-------- Data excerpts --------

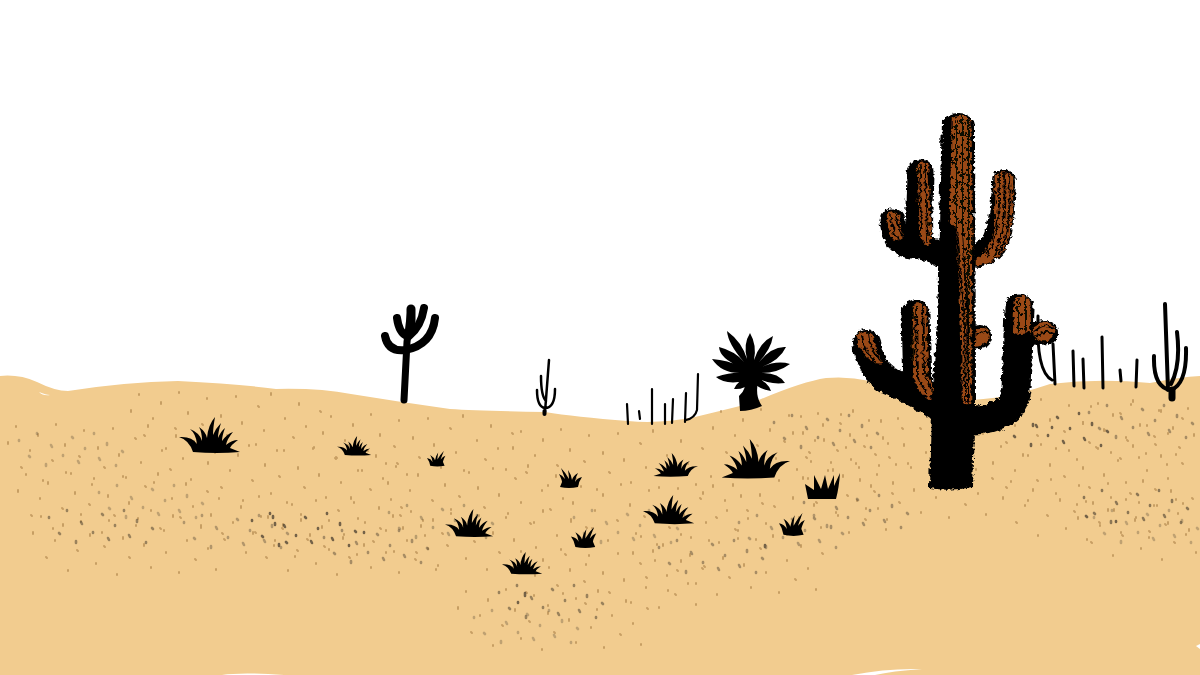
<!DOCTYPE html>
<html lang="en">
<head>
<meta charset="utf-8">
<title>Desert with cacti</title>
<style>
:root { --sky: #ffffff; --sand: #f2cc8f; --ink: #000000; --bark: #9a4a18; --pebble: #4a3f30; --grit: #b98f55; }
html, body { margin: 0; height: 100%; overflow: hidden; background: var(--sky); }
.desert { display: block; width: 1200px; height: 675px; }
.sand { fill: var(--sand); }
.ink { fill: var(--ink); }
.bark { fill: var(--bark); stroke: var(--ink); stroke-width: 1.5; }
.rib { fill: none; stroke: var(--ink); stroke-width: 1.8; stroke-linecap: round; }
.spines { fill: none; stroke: var(--ink); stroke-width: 2; stroke-linecap: round; stroke-dasharray: 1 9 2 13; }
.limb { fill: none; stroke: var(--ink); stroke-linecap: round; stroke-linejoin: round; }
.pebbles { fill: none; stroke: var(--pebble); stroke-linecap: round; stroke-width: 2.6; opacity: .75; }
.grit { fill: none; stroke: var(--grit); stroke-linecap: round; stroke-width: 2; opacity: .75; }
.gap { fill: var(--sky); }
</style>
</head>
<body>
<svg class="desert" viewBox="0 0 1200 675" role="img" aria-label="Sandy desert with a tall brown cactus, small distant cacti and tufts of grass">
  <defs>
    <filter id="rough-edge" x="-5%" y="-5%" width="110%" height="110%">
      <feTurbulence type="turbulence" baseFrequency=".16" numOctaves="2" seed="4" result="noise"/>
      <feDisplacementMap in="SourceGraphic" in2="noise" scale="5" xChannelSelector="R" yChannelSelector="G"/>
    </filter>
    <path id="tuft-wide" class="ink" d="M14 35Q10 23 0 20Q13 19 18 27Q17 17 11 12Q21 16 23 24Q23 15 20 10Q27 15 28 21Q29 8 36 0Q34 11 34 18Q37 11 42 6Q39 15 39 21Q42 14 46 11Q43 19 43 24Q48 17 54 15Q48 22 47 28Q53 23 59 23Q52 28 51 31L61 35Q38 37 14 35Z"/>
    <path id="tuft-small" class="ink" d="M4 19Q3 13 0 9Q5 10 7 14Q6 8 4 5Q9 8 10 12Q11 6 14 2Q13 8 13 11Q17 4 21 0Q18 8 17 11Q20 7 23 6Q20 12 20 14L22 19Q13 21 4 19Z"/>
    <path id="pebble-cluster" d="M4 12v1M14 28l1 1M22 5v1M31 36v2M36 17l1 2M48 27v1M57 9l1 1M63 33l1 2M70 20v1M79 5v1M84 30l1 2M92 15v2M101 37v1M107 23l1 1"/>
    <path id="grit-cluster" d="M3 22v2M11 6v1M16 47l1 1M25 30v1M33 14v2M38 60v1M47 40l1 1M51 4v1M60 24v2M66 53v1M74 36l1 1M79 10v1M87 64v1M93 27v2M99 47l1 1M108 8v1M114 34v2M121 57v1M130 18l1 1M136 42v1M143 5v2M149 62v1M157 30v1M165 49l1 1M171 15v2M178 38v1M186 59v1M192 23l1 1"/>
  </defs>

  <path class="sand" d="M0 376Q19 374 37 382Q55 391 68 391Q125 382 178 381Q240 384 276 389Q320 388 351 394Q400 402 450 409Q480 411 545 412Q575 417 628 421Q660 424 695 417Q720 411 752 403Q800 382 826 378Q848 376 870 381Q920 394 972 400Q1010 398 1050 384Q1100 378 1150 383Q1180 377 1200 376V675H0Z"/>
  <path class="gap" d="M39 392q7 3 11 3q-7 1-11-3ZM852 675q35-7 70-6q-30 2-47 6ZM222 675q20-3 62 0ZM1196 646l4-2v5Z"/>

  <g class="grit">
    <use href="#grit-cluster" x="5" y="420"/>
    <use href="#grit-cluster" x="15" y="468"/>
    <use href="#grit-cluster" x="30" y="510"/>
    <use href="#grit-cluster" x="128" y="388"/>
    <use href="#grit-cluster" x="205" y="440"/>
    <use href="#grit-cluster" x="208" y="492"/>
    <use href="#grit-cluster" x="250" y="510"/>
    <use href="#grit-cluster" x="320" y="410"/>
    <use href="#grit-cluster" x="385" y="460"/>
    <use href="#grit-cluster" x="400" y="505"/>
    <use href="#grit-cluster" x="455" y="585"/>
    <use href="#grit-cluster" x="510" y="545"/>
    <use href="#grit-cluster" x="510" y="425"/>
    <use href="#grit-cluster" x="570" y="480"/>
    <use href="#grit-cluster" x="630" y="530"/>
    <use href="#grit-cluster" x="710" y="405"/>
    <use href="#grit-cluster" x="700" y="470"/>
    <use href="#grit-cluster" x="790" y="410"/>
    <use href="#grit-cluster" x="800" y="455"/>
    <use href="#grit-cluster" x="990" y="395"/>
    <use href="#grit-cluster" x="990" y="440"/>
    <use href="#grit-cluster" x="1000" y="475"/>
    <use href="#grit-cluster" x="1080" y="400"/>
    <use href="#grit-cluster" x="1075" y="495"/>
  </g>
  <g class="pebbles">
    <use href="#pebble-cluster" x="15" y="428" opacity=".4"/>
    <use href="#pebble-cluster" x="45" y="505" opacity=".7"/>
    <use href="#pebble-cluster" x="95" y="480" opacity=".4"/>
    <use href="#pebble-cluster" x="180" y="510" opacity=".5"/>
    <use href="#pebble-cluster" x="248" y="508"/>
    <use href="#pebble-cluster" x="320" y="525" opacity=".6"/>
    <use href="#pebble-cluster" x="385" y="500" opacity=".45"/>
    <use href="#pebble-cluster" x="495" y="580" opacity=".7"/>
    <use href="#pebble-cluster" x="470" y="605" opacity=".4"/>
    <use href="#pebble-cluster" x="570" y="505" opacity=".4"/>
    <use href="#pebble-cluster" x="655" y="535" opacity=".6"/>
    <use href="#pebble-cluster" x="735" y="510" opacity=".5"/>
    <use href="#pebble-cluster" x="770" y="410" opacity=".6"/>
    <use href="#pebble-cluster" x="800" y="490" opacity=".6"/>
    <use href="#pebble-cluster" x="1000" y="408"/>
    <use href="#pebble-cluster" x="1085" y="400" opacity=".6"/>
    <use href="#pebble-cluster" x="1080" y="485" opacity=".8"/>
    <use href="#pebble-cluster" x="1090" y="505" opacity=".4"/>
    <path d="M273 516v2M275 523v2M286 542l1 1M364 532v1M525 593v3M518 602v1M765 545v2M1033 424v2M1052 427v1M1086 516l1 1M1116 521v1"/>
  </g>

  <g id="distant-cacti" class="limb">
    <g stroke-width="8">
      <path stroke-width="7" d="M404 400L407 342L411 309"/>
      <path d="M385 336Q388 352 405 350Q432 345 435 318M397 318Q399 333 407 336M424 308Q421 327 409 336"/>
      <path d="M411 309V330" stroke-width="9"/>
    </g>
    <g stroke-width="2.5">
      <path d="M549 360L545 412M537 390Q537 407 545 408Q555 408 555 389M541 376Q541 396 546 401"/>
      <path stroke-width="4" d="M544.5 411V414"/>
    </g>
    <path stroke-width="2.2" d="M627 404L628 424M639 411L640 419M652 389V424M665 404V424M673 399L672 423M698 374L697 410Q695 418 686 420M686 393L685 422"/>
    <path stroke-width="3" d="M1038 316Q1036 372 1052 380M1053 344L1055 384M1073 351L1074 386M1083 359L1084 388M1102 337L1103 388M1120 370L1121 381M1137 360L1136 387"/>
    <g stroke-width="4">
      <path d="M1165 304L1168 390M1154 356Q1153 388 1171 390Q1187 384 1186 348M1177 332Q1181 365 1171 384"/>
      <path stroke-width="7" d="M1172 390V398"/>
    </g>
  </g>

  <g id="palm" class="ink">
    <path d="M743 378Q748 388 739 396L740 411Q751 411 762 406Q754 395 759 378Z"/>
    <path d="M750 380Q726 386 716 377Q732 372 742 373Q722 374 712 359Q728 360 741 367Q720 359 719 347Q735 351 744 362Q728 344 727 331Q742 342 747 359Q743 344 750 333Q757 345 754 360Q760 342 773 336Q771 349 759 362Q772 346 786 347Q780 360 762 367Q777 360 790 364Q778 373 761 373Q778 372 785 383Q770 385 757 378Q768 382 771 391Q759 389 752 382Q744 390 734 389Q737 381 747 378Z"/>
  </g>

  <g id="great-cactus" filter="url(#rough-edge)">
    <g id="cactus-body" class="limb">
      <path stroke-width="25" d="M891 220Q894 246 912 245Q930 247 942 254"/>
      <path stroke-width="27" d="M919 172L917 240"/>
      <path stroke-width="24" d="M1003 180Q1001 245 979 254"/>
      <path stroke-width="28" d="M865 342Q872 375 892 381Q912 390 937 406"/>
      <path stroke-width="29" d="M914 313L916 386L935 402"/>
      <path stroke-width="29" d="M1018 307L1015 388Q1011 421 966 419"/>
      <path stroke-width="24" d="M1022 334L1045 331"/>
      <path stroke-width="24" d="M966 337L978 335"/>
      <path class="ink" stroke="none" d="M941 121Q945 112 957 112Q972 112 973 124L974 402L971 486Q948 491 928 487L930 410L936 320L939 180Z"/>
    </g>
    <g id="cactus-lit-sides" class="bark">
      <path d="M950 118Q959 110 970 117L972 230L971 402Q963 405 960 400Q960 300 953 225Q947 226 948 216Z"/>
      <path d="M915 163Q921 158 928 164L931 238L926 246L917 235Z"/>
      <path d="M885 214Q892 207 899 214Q899 228 903 235Q897 242 891 238Q886 228 885 214Z"/>
      <path d="M993 174Q1002 167 1013 174Q1014 233 1002 251Q991 265 974 265L974 258Q989 247 992 230Z"/>
      <path d="M854 334Q864 325 873 335Q874 352 884 362Q875 366 867 358Q857 348 854 334Z"/>
      <path d="M911 304Q920 298 926 306L928 376Q937 385 929 400Q914 390 911 376Z"/>
      <path d="M1013 297Q1022 290 1029 299L1030 331Q1022 336 1011 332Z"/>
      <path d="M1031 325Q1046 315 1054 325Q1057 337 1046 341Q1036 342 1032 335Z"/>
      <path d="M974 330Q983 321 988 329Q991 339 982 344Q975 347 973 344Z"/>
    </g>
    <g id="cactus-ribs" class="rib">
      <path d="M955 119L955 226L963 320L964 400M961 115L961 230L966 310L967 400M967 118L967 400"/>
      <path d="M919 165L920 235M924 164L926 240M890 214Q890 228 897 238M895 213Q896 228 901 235"/>
      <path d="M998 174Q1000 235 986 255M1003 173Q1006 232 992 256M1008 174Q1011 228 998 253"/>
      <path d="M860 334Q863 349 874 361M867 332Q868 347 879 359"/>
      <path d="M915 305L916 376L926 393M921 302L923 372L931 390M1017 298L1017 330M1024 297L1024 330"/>
      <path d="M1034 329Q1044 321 1053 327M1034 335Q1045 328 1055 333M977 333Q983 328 987 331"/>
    </g>
    <g id="cactus-spines" class="spines">
      <path d="M952 125V222M958 120V225M964 122V390M970 125V395"/>
      <path d="M917 170V230M928 172V235M995 190Q996 225 985 252M1011 190Q1010 225 1000 248M913 315V370M926 312V375M1020 302V330M857 338L872 360"/>
    </g>
  </g>

  <g id="grass">
    <use href="#tuft-wide" transform="translate(179 417)"/>
    <use href="#tuft-wide" transform="translate(337 436) scale(.56 .54)"/>
    <use href="#tuft-small" transform="translate(427 451) scale(.8 .78)"/>
    <use href="#tuft-wide" transform="translate(445 509) scale(.79 .78)"/>
    <use href="#tuft-wide" transform="translate(502 552) scale(.66 .62)"/>
    <use href="#tuft-small" transform="translate(582 468) scale(-1 1)"/>
    <use href="#tuft-small" transform="translate(571 527) scale(1.1 1.05)"/>
    <use href="#tuft-wide" transform="translate(698 453) scale(-.73 .66)"/>
    <use href="#tuft-wide" transform="translate(643 495) scale(.84 .81)"/>
    <use href="#tuft-wide" transform="translate(790 439) scale(-1.12 1.1)"/>
    <use href="#tuft-small" transform="translate(779 513) scale(1.12 1.15)"/>
    <path class="ink" d="M808 499L805 484L814 490L814 475L821 489L825 475L828 489L834 475L834 486L840 473Q839 488 836 499Z"/>
  </g>
</svg>
</body>
</html>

--------

▶ Action item
Show every line of the listing that includes the word "body".

▶ Answer below
html, body { margin: 0; height: 100%; overflow: hidden; background: var(--sky); }
<body>
    <g id="cactus-body" class="limb">
</body>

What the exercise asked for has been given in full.